• DATASET EXTRACT:

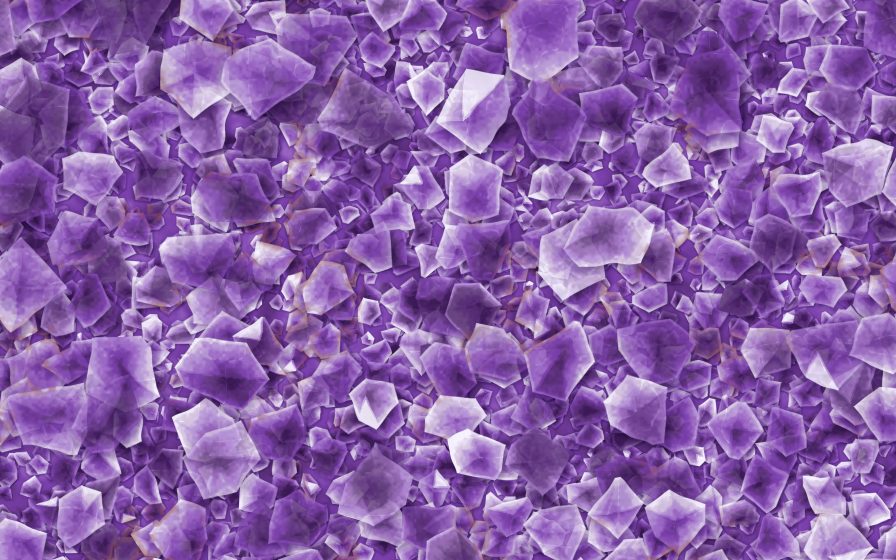
Write a Shadertoy shader that draws this texture.

```glsl
// Amethyst druse: a dense bed of overlapping violet quartz points.
// Layers of jittered cells, small to large, each hold a translucent six-sided
// pyramid with shaded facets, dark core, pale rim, soft shadow and glints.

const float LARGE_CELL = 0.15;     // cell size of the biggest crystals
const float LAYER_RATIO = 0.69;    // size step between layers
const int LAYERS = 5;
const int SIDES = 6;
const float TAU = 6.2831853;
const float LARGE_KEEP = 0.5;      // share of big cells that hold a crystal
const float RUST_AMOUNT = 0.5;
const float SHADOW_AMOUNT = 0.6;
const vec2 LIGHT_DIR = vec2(-0.5, 0.86);

const vec3 ABYSS = vec3(0.22, 0.09, 0.32);
const vec3 DARK = vec3(0.35, 0.18, 0.47);
const vec3 DEEP = vec3(0.48, 0.25, 0.67);
const vec3 VIOLET = vec3(0.62, 0.42, 0.78);
const vec3 LILAC = vec3(0.73, 0.61, 0.85);
const vec3 FROST = vec3(0.86, 0.80, 0.90);
const vec3 GLINT = vec3(0.97, 0.96, 1.0);
const vec3 SMOKE_TINT = vec3(1.2, 0.89, 1.4);
const vec3 SHADOW_TINT = vec3(0.60, 0.50, 0.68);
const vec3 RUST = vec3(0.56, 0.27, 0.25);

float hash(vec2 p) {
    return fract(sin(dot(p, vec2(127.1, 311.7))) * 43758.5453);
}

float noise(vec2 p) {
    vec2 i = floor(p), f = fract(p);
    f = f * f * (3.0 - 2.0 * f);
    return mix(mix(hash(i), hash(i + vec2(1, 0)), f.x),
               mix(hash(i + vec2(0, 1)), hash(i + vec2(1, 1)), f.x), f.y);
}

float fbm(vec2 p) {
    float sum = 0.0, amp = 0.53;
    for (int i = 0; i < 4; i++) {
        sum += amp * noise(p);
        p = mat2(1.6, 1.2, -1.2, 1.6) * p + 7.3;
        amp *= 0.5;
    }
    return sum;
}

// Tone from 0 (shadow) to 1.1 (glint) to crystal colour
vec3 amethyst(float tone) {
    vec3 c = mix(ABYSS, DARK, smoothstep(0.0, 0.22, tone));
    c = mix(c, DEEP, smoothstep(0.22, 0.42, tone));
    c = mix(c, VIOLET, smoothstep(0.42, 0.60, tone));
    c = mix(c, LILAC, smoothstep(0.60, 0.77, tone));
    c = mix(c, FROST, smoothstep(0.77, 0.93, tone));
    return mix(c, GLINT, smoothstep(0.95, 1.1, tone));
}

// Paints one crystal over col; q is the offset from its centre
void paintCrystal(inout vec3 col, vec2 q, vec2 id, float radius, float depth,
                  float cloud, float grain, float rust, float px) {
    float spin = hash(id + 3.1) * TAU;
    float lean = hash(id + 5.7) * TAU;
    vec2 apex = radius * 0.42 * hash(id + 8.3) * vec2(cos(lean), sin(lean));
    float contrast = mix(0.46, 0.28, depth);
    float glintChance = mix(0.04, 0.015, depth);

    // Lowest plane gives the facet, largest side distance the outline
    float edge = -1.0, h1 = 9.0, h2 = 9.0, tone1 = 0.0, tone2 = 0.0;
    for (int i = 0; i < SIDES; i++) {
        vec2 side = id + vec2(float(i) * 1.7, 11.9);
        float a = spin + (float(i) + 0.7 * hash(side)) * TAU / float(SIDES);
        vec2 n = vec2(cos(a), sin(a));
        float reach = radius * mix(0.58, 1.06, hash(side + 21.3));
        float gap = reach - dot(q, n);
        float h = gap / (reach - dot(apex, n));
        float pick = hash(side + 43.7);
        float tone = contrast * (pick - 0.5) + 0.08 * dot(n, LIGHT_DIR);
        tone += 0.5 * step(1.0 - glintChance, pick);
        edge = max(edge, -gap);
        if (h < h1) {
            h2 = h1; tone2 = tone1;
            h1 = h; tone1 = tone;
        } else if (h < h2) {
            h2 = h; tone2 = tone;
        }
    }

    // Violet contact shadow, stronger on the side away from the light
    float away = 0.6 - 0.4 * dot(q, LIGHT_DIR) / (length(q) + 0.001);
    float shadow = SHADOW_AMOUNT * away * smoothstep(0.28 * radius, 0.0, edge);
    col *= mix(vec3(1.0), SHADOW_TINT, shadow * smoothstep(-px, 0.0, edge));
    if (edge > px) return;

    // Facets, colour zoning, cloudy inclusions and healed cracks
    float ridge = (h2 - h1) * radius;
    float tone = mix(tone2, tone1, 0.5 + 0.5 * smoothstep(0.0, 1.5 * px, ridge));
    tone += mix(0.28, 0.82, hash(id + 17.9)) - 0.04 * (1.0 - depth);
    tone -= 0.27 * smoothstep(0.25, 0.9, h1 + 0.6 * (cloud - 0.5));
    tone += 0.14 * smoothstep(0.35, 0.0, h1 + 0.5 * (cloud - 0.5));
    tone += 0.17 * dot(q, vec2(sin(lean), cos(lean))) / radius;
    tone += 0.6 * (cloud - 0.5) + 0.10 * (grain - 0.5);
    float crack = abs(noise(q * 26.0 + id * 5.3) - 0.5);
    tone += 0.13 * smoothstep(0.05, 0.0, crack) * grain;

    // Worn edges and ridges catch light
    float rim = smoothstep(0.003 + px, 0.0, abs(edge + 0.002));
    tone += 0.17 * rim * hash(id + 29.3);
    tone += 0.07 * smoothstep(0.002 + px, 0.0, ridge) * cloud;

    vec3 face = amethyst(tone);
    float luma = dot(face, vec3(0.2126, 0.7152, 0.0722));
    float smoke = 0.75 * smoothstep(0.5, 0.9, hash(id + 37.1));
    smoke *= smoothstep(0.2, 0.4, tone) * (1.0 - smoothstep(0.62, 0.8, tone));
    face = mix(face, luma * SMOKE_TINT, smoke);
    face = mix(face, RUST, RUST_AMOUNT * rust * smoothstep(0.012, 0.0, -edge));
    float opacity = mix(0.72, 0.97, hash(id + 61.3));
    col = mix(col, face, opacity * smoothstep(0.5 * px, -0.5 * px, edge));
}

void mainImage(out vec4 fragColor, in vec2 fragCoord) {
    vec2 uv = fragCoord / iResolution.y;
    float px = 1.5 / iResolution.y;
    float cloud = fbm(uv * 19.0);
    float grain = noise(uv * 170.0);
    float rust = smoothstep(0.6, 0.85, noise(uv * 13.0 + 40.0)) * smoothstep(0.3, 0.6, noise(uv * 75.0));
    vec2 warped = uv + 0.007 * (vec2(noise(uv * 32.0), noise(uv * 32.0 + 60.0)) - 0.5);
    vec3 col = amethyst(0.15 + 0.5 * cloud);

    // Small crystals first, then larger ones; lower rows overlap upper rows
    for (int layer = 0; layer < LAYERS; layer++) {
        float depth = float(layer) / float(LAYERS - 1);
        float cell = LARGE_CELL * pow(LAYER_RATIO, float(LAYERS - 1 - layer));
        vec2 home = floor(warped / cell);
        for (int y = 1; y >= -1; y--)
        for (int x = -1; x <= 1; x++) {
            vec2 corner = home + vec2(x, y);
            vec2 id = corner + float(layer) * 37.0;
            if (hash(id + 51.7) > mix(1.0, LARGE_KEEP, depth)) continue;
            vec2 jitter = 0.5 + 0.7 * (vec2(hash(id), hash(id + 71.3)) - 0.5);
            vec2 q = warped - (corner + jitter) * cell;
            float radius = cell * mix(0.38, 0.6, hash(id + 83.9));
            if (length(q) > 1.9 * radius) continue;
            paintCrystal(col, q, id, radius, depth, cloud, grain, rust, px);
        }
    }
    fragColor = vec4(col, 1.0);
}
```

• DIRECTIONS:
From the listing, reproduce every line where the word "length" is present.

• TASK OUTPUT:
    float away = 0.6 - 0.4 * dot(q, LIGHT_DIR) / (length(q) + 0.001);
            if (length(q) > 1.9 * radius) continue;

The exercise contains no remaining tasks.